Significant muscle loss associated with delayed hip replacement may result in a longer recovery time. Strong muscles help stabilize your thighbone within the newly replaced hip joint socket; strong muscles also help you power through physical therapy sessions to speed healing.
Putting off a hip replacement will lead to a sedentary lifestyle that leads to weight gain and obesity-related illnesses. Excess weight puts extra pressure on an already distressed hip joint to increase pain and disability. Long periods of inactivity can also reduce muscle tone and mass, which can make moving around on a damaged hip even more difficult and painful.
Feeling good is the best reason to stop delaying hip replacement. A recent survey of 180 patients two to three years after hip replacement found that 89 percent were satisfied with the results of their surgery. Such high patient satisfaction rates suggest that most patients are glad they had the surgery rather than struggling with the pain, stiffness and disability of a hip problem.
Hip replacement surgery may allow your activity level to return to how it was before you developed arthritis or sustained an injury. Having the procedure done early allows you to resume your normal life of working, playing and taking care of your family.
Deciding the best time to undergo surgery depends on the cause of your hip problem, the health of the hip joint and your immediate concerns.
For more information on hip replacements and the disadvantages of delaying the procedure, contact my orthopedic office. We have offices in Provo and Lehi, Utah. Call (801) 373-7350.

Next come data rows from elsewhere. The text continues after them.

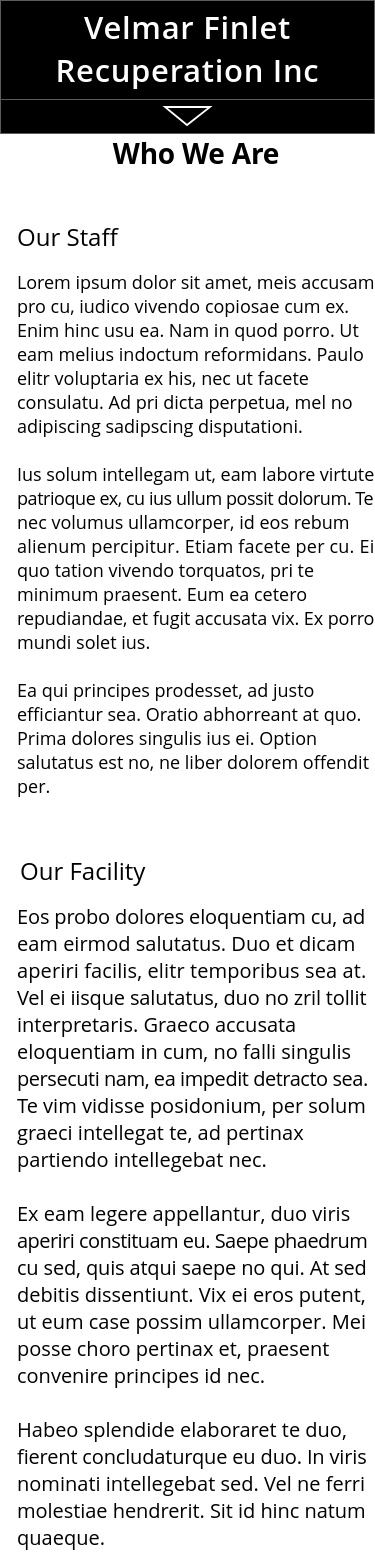
<!DOCTYPE html>
<html lang="en">
<head>
<meta charset="utf-8">
<title>Who We Are</title>
<style>
:root { --ink: #000; --paper: #fff; --rule: #5c5c5c; }
* { box-sizing: border-box; margin: 0; padding: 0; }
html, body { width: 375px; height: 1568px; overflow: hidden; }
body { background: var(--paper); color: var(--ink); font-family: "Open Sans", "Noto Sans", sans-serif; }
.site-header { height: 134px; background: var(--ink); color: var(--paper); border: 1px solid var(--rule); display: flex; flex-direction: column; }
.site-name { height: 99px; padding-top: 5px; border-bottom: 1px solid var(--rule); text-align: center; font-size: 31px; font-weight: 600; line-height: 43px; letter-spacing: 0.7px; white-space: nowrap; }
.menu-toggle { flex: 1; display: flex; justify-content: center; padding-top: 5px; }
.menu-toggle svg { display: block; width: 52px; height: 23px; }
main { display: flex; flex-direction: column; padding-left: 17px; white-space: nowrap; }
h1 { height: 38px; line-height: 38px; font-size: 28px; font-weight: 700; letter-spacing: -0.2px; text-align: center; margin-bottom: 48px; }
h2 { height: 33px; line-height: 33px; font-size: 24px; font-weight: 400; }
.copy { display: flex; flex-direction: column; }
.staff { margin-bottom: 56px; }
.staff .copy { margin-top: 17px; gap: 24px; font-size: 18px; line-height: 24px; }
.facility h2 { padding-left: 3px; }
.facility .copy { margin-top: 16px; gap: 27px; font-size: 20px; line-height: 27px; }
/* Line fitting: tracking that holds full lines to the column edge */
.fit-hair { letter-spacing: -0.05px; }
.fit-slight { letter-spacing: -0.09px; }
.fit-snug { letter-spacing: -0.15px; }
.fit-tight { letter-spacing: -0.45px; }
.fit-tighter { letter-spacing: -0.54px; }
.fit-open { letter-spacing: 0.12px; }
.fit-wide { letter-spacing: 0.2px; }
</style>
</head>
<body>
<header class="site-header">
  <div class="site-name">Velmar Finlet<br>Recuperation Inc</div>
  <div class="menu-toggle">
    <svg viewBox="0 0 52 23" role="img" aria-label="Open menu"><polygon points="3,2 48,2 25,20" fill="none" stroke="#fff" stroke-width="1.8"/></svg>
  </div>
</header>
<main>
  <h1>Who We Are</h1>
  <section class="staff">
    <h2>Our Staff</h2>
    <div class="copy">
      <p><span class="fit-hair">Lorem ipsum dolor sit amet, meis accusam</span><br>pro cu, iudico vivendo copiosae cum ex.<br>Enim hinc usu ea. Nam in quod porro. Ut<br>eam melius indoctum reformidans. Paulo<br>elitr voluptaria ex his, nec ut facete<br>consulatu. Ad pri dicta perpetua, mel no<br>adipiscing sadipscing disputationi.</p>
      <p><span class="fit-hair">Ius solum intellegam ut, eam labore virtute</span><br><span class="fit-tight">patrioque ex, cu ius ullum possit dolorum. Te</span><br>nec volumus ullamcorper, id eos rebum<br><span class="fit-wide">alienum percipitur. Etiam facete per cu. Ei</span><br>quo tation vivendo torquatos, pri te<br>minimum praesent. Eum ea cetero<br><span class="fit-slight">repudiandae, et fugit accusata vix. Ex porro</span><br>mundi solet ius.</p>
      <p>Ea qui principes prodesset, ad justo<br>efficiantur sea. Oratio abhorreant at quo.<br>Prima dolores singulis ius ei. Option<br>salutatus est no, ne liber dolorem offendit<br>per.</p>
    </div>
  </section>
  <section class="facility">
    <h2>Our Facility</h2>
    <div class="copy">
      <p><span class="fit-snug">Eos probo dolores eloquentiam cu, ad</span><br>eam eirmod salutatus. Duo et dicam<br><span class="fit-open">aperiri facilis, elitr temporibus sea at.</span><br><span class="fit-snug">Vel ei iisque salutatus, duo no zril tollit</span><br>interpretaris. Graeco accusata<br>eloquentiam in cum, no falli singulis<br><span class="fit-tight">persecuti nam, ea impedit detracto sea.</span><br>Te vim vidisse posidonium, per solum<br>graeci intellegat te, ad pertinax<br>partiendo intellegebat nec.</p>
      <p>Ex eam legere appellantur, duo viris<br><span class="fit-tighter">aperiri constituam eu. Saepe phaedrum</span><br><span class="fit-snug">cu sed, quis atqui saepe no qui. At sed</span><br>debitis dissentiunt. Vix ei eros putent,<br>ut eum case possim ullamcorper. Mei<br>posse choro pertinax et, praesent<br>convenire principes id nec.</p>
      <p>Habeo splendide elaboraret te duo,<br><span class="fit-snug">fierent concludaturque eu duo. In viris</span><br>nominati intellegebat sed. Vel ne ferri<br><span class="fit-hair">molestiae hendrerit. Sit id hinc natum</span><br>quaeque.</p>
    </div>
  </section>
</main>
</body>
</html>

This information is not intended to replace the advice of a medical professional. You should always consult your doctor before making decisions about your health.